**** SUPPLIED INFORMATION ****

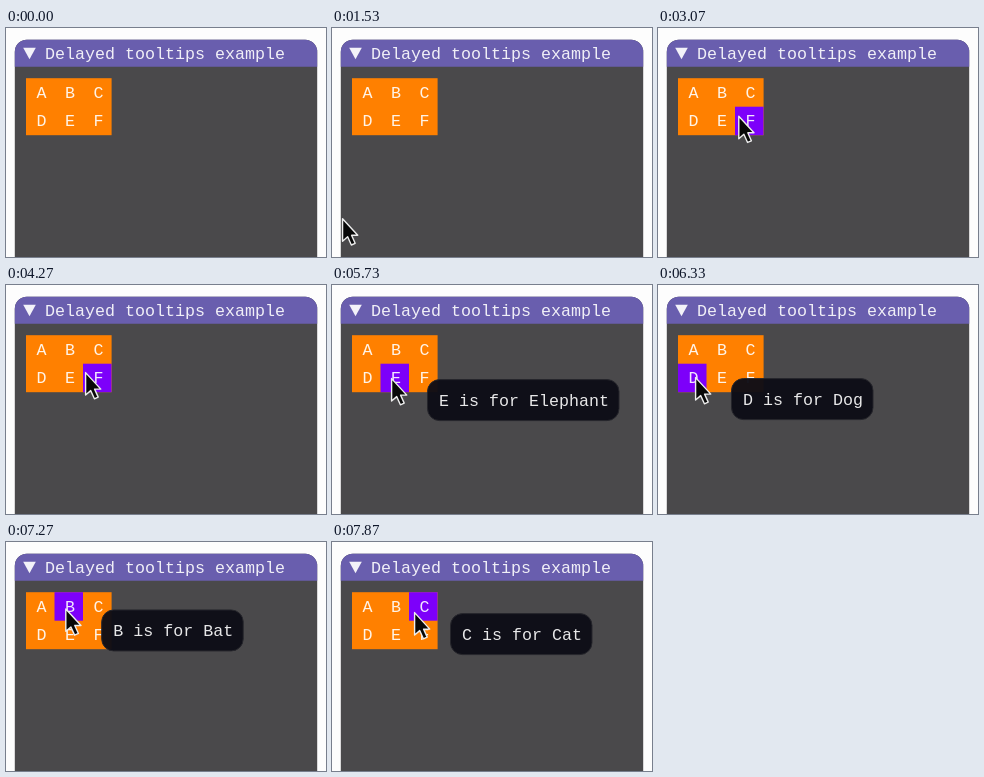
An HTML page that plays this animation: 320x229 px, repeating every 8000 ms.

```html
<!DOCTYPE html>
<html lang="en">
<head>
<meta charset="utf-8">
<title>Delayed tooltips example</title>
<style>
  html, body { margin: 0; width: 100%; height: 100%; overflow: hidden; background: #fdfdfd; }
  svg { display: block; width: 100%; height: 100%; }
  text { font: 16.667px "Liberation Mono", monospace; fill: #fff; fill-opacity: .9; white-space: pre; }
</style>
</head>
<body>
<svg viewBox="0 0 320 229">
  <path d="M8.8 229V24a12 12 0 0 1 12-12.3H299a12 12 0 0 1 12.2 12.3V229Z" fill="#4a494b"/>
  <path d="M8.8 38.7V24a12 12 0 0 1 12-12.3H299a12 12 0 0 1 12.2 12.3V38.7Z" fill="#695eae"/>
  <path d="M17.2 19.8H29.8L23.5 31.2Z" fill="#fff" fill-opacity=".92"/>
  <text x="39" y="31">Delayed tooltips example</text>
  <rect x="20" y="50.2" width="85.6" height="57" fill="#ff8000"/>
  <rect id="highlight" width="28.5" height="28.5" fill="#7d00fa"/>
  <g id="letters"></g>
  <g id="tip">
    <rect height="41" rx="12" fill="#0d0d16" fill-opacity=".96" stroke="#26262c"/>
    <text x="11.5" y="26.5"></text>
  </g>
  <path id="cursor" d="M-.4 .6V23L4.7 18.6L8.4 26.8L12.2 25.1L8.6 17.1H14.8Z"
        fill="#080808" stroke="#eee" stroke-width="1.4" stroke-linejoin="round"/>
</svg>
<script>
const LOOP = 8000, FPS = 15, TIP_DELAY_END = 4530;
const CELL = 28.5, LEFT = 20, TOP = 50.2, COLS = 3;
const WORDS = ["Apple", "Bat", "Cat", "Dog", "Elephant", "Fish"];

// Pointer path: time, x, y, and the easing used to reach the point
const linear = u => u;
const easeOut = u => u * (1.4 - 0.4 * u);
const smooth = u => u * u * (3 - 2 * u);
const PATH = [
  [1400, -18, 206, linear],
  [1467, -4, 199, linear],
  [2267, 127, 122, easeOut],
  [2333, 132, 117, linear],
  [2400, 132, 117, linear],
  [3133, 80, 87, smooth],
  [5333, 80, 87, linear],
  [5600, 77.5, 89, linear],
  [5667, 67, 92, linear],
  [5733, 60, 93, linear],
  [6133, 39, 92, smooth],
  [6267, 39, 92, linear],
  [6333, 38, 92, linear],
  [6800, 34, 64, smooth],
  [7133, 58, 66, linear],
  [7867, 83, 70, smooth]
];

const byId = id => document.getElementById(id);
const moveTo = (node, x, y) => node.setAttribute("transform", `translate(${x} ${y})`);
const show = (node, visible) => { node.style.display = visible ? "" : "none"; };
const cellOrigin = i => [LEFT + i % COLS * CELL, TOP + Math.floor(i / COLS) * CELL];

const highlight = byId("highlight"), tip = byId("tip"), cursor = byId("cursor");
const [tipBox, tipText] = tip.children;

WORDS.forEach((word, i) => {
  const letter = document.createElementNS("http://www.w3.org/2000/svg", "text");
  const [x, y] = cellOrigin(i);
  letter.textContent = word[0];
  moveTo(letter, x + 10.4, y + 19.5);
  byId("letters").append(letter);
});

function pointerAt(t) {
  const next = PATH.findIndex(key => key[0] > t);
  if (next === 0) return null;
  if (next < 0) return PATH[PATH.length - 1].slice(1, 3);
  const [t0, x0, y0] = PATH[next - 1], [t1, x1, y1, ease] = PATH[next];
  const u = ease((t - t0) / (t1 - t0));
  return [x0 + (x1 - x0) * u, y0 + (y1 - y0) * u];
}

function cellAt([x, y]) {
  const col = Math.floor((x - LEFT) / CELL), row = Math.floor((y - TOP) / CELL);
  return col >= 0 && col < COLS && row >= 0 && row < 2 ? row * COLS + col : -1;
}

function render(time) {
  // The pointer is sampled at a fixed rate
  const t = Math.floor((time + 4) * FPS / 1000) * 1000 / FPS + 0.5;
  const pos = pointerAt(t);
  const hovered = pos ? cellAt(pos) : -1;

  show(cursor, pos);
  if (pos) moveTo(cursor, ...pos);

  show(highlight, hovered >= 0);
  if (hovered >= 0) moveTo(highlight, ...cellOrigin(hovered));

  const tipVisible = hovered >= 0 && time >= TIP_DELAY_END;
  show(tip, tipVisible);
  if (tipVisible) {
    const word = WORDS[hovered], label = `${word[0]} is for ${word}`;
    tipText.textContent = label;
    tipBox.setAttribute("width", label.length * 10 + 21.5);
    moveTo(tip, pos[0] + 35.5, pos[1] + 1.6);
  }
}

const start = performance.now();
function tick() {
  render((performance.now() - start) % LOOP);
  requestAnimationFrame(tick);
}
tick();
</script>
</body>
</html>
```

****

GOAL OF THE EXERCISE: Drop the pictures and copy the data exactly.

PROBLEM SOLUTION:
An HTML page that plays this animation: 320x229 px, repeating every 8000 ms.

```html
<!DOCTYPE html>
<html lang="en">
<head>
<meta charset="utf-8">
<title>Delayed tooltips example</title>
<style>
  html, body { margin: 0; width: 100%; height: 100%; overflow: hidden; background: #fdfdfd; }
  svg { display: block; width: 100%; height: 100%; }
  text { font: 16.667px "Liberation Mono", monospace; fill: #fff; fill-opacity: .9; white-space: pre; }
</style>
</head>
<body>
<svg viewBox="0 0 320 229">
  <path d="M8.8 229V24a12 12 0 0 1 12-12.3H299a12 12 0 0 1 12.2 12.3V229Z" fill="#4a494b"/>
  <path d="M8.8 38.7V24a12 12 0 0 1 12-12.3H299a12 12 0 0 1 12.2 12.3V38.7Z" fill="#695eae"/>
  <path d="M17.2 19.8H29.8L23.5 31.2Z" fill="#fff" fill-opacity=".92"/>
  <text x="39" y="31">Delayed tooltips example</text>
  <rect x="20" y="50.2" width="85.6" height="57" fill="#ff8000"/>
  <rect id="highlight" width="28.5" height="28.5" fill="#7d00fa"/>
  <g id="letters"></g>
  <g id="tip">
    <rect height="41" rx="12" fill="#0d0d16" fill-opacity=".96" stroke="#26262c"/>
    <text x="11.5" y="26.5"></text>
  </g>
  <path id="cursor" d="M-.4 .6V23L4.7 18.6L8.4 26.8L12.2 25.1L8.6 17.1H14.8Z"
        fill="#080808" stroke="#eee" stroke-width="1.4" stroke-linejoin="round"/>
</svg>
<script>
const LOOP = 8000, FPS = 15, TIP_DELAY_END = 4530;
const CELL = 28.5, LEFT = 20, TOP = 50.2, COLS = 3;
const WORDS = ["Apple", "Bat", "Cat", "Dog", "Elephant", "Fish"];

// Pointer path: time, x, y, and the easing used to reach the point
const linear = u => u;
const easeOut = u => u * (1.4 - 0.4 * u);
const smooth = u => u * u * (3 - 2 * u);
const PATH = [
  [1400, -18, 206, linear],
  [1467, -4, 199, linear],
  [2267, 127, 122, easeOut],
  [2333, 132, 117, linear],
  [2400, 132, 117, linear],
  [3133, 80, 87, smooth],
  [5333, 80, 87, linear],
  [5600, 77.5, 89, linear],
  [5667, 67, 92, linear],
  [5733, 60, 93, linear],
  [6133, 39, 92, smooth],
  [6267, 39, 92, linear],
  [6333, 38, 92, linear],
  [6800, 34, 64, smooth],
  [7133, 58, 66, linear],
  [7867, 83, 70, smooth]
];

const byId = id => document.getElementById(id);
const moveTo = (node, x, y) => node.setAttribute("transform", `translate(${x} ${y})`);
const show = (node, visible) => { node.style.display = visible ? "" : "none"; };
const cellOrigin = i => [LEFT + i % COLS * CELL, TOP + Math.floor(i / COLS) * CELL];

const highlight = byId("highlight"), tip = byId("tip"), cursor = byId("cursor");
const [tipBox, tipText] = tip.children;

WORDS.forEach((word, i) => {
  const letter = document.createElementNS("http://www.w3.org/2000/svg", "text");
  const [x, y] = cellOrigin(i);
  letter.textContent = word[0];
  moveTo(letter, x + 10.4, y + 19.5);
  byId("letters").append(letter);
});

function pointerAt(t) {
  const next = PATH.findIndex(key => key[0] > t);
  if (next === 0) return null;
  if (next < 0) return PATH[PATH.length - 1].slice(1, 3);
  const [t0, x0, y0] = PATH[next - 1], [t1, x1, y1, ease] = PATH[next];
  const u = ease((t - t0) / (t1 - t0));
  return [x0 + (x1 - x0) * u, y0 + (y1 - y0) * u];
}

function cellAt([x, y]) {
  const col = Math.floor((x - LEFT) / CELL), row = Math.floor((y - TOP) / CELL);
  return col >= 0 && col < COLS && row >= 0 && row < 2 ? row * COLS + col : -1;
}

function render(time) {
  // The pointer is sampled at a fixed rate
  const t = Math.floor((time + 4) * FPS / 1000) * 1000 / FPS + 0.5;
  const pos = pointerAt(t);
  const hovered = pos ? cellAt(pos) : -1;

  show(cursor, pos);
  if (pos) moveTo(cursor, ...pos);

  show(highlight, hovered >= 0);
  if (hovered >= 0) moveTo(highlight, ...cellOrigin(hovered));

  const tipVisible = hovered >= 0 && time >= TIP_DELAY_END;
  show(tip, tipVisible);
  if (tipVisible) {
    const word = WORDS[hovered], label = `${word[0]} is for ${word}`;
    tipText.textContent = label;
    tipBox.setAttribute("width", label.length * 10 + 21.5);
    moveTo(tip, pos[0] + 35.5, pos[1] + 1.6);
  }
}

const start = performance.now();
function tick() {
  render((performance.now() - start) % LOOP);
  requestAnimationFrame(tick);
}
tick();
</script>
</body>
</html>
```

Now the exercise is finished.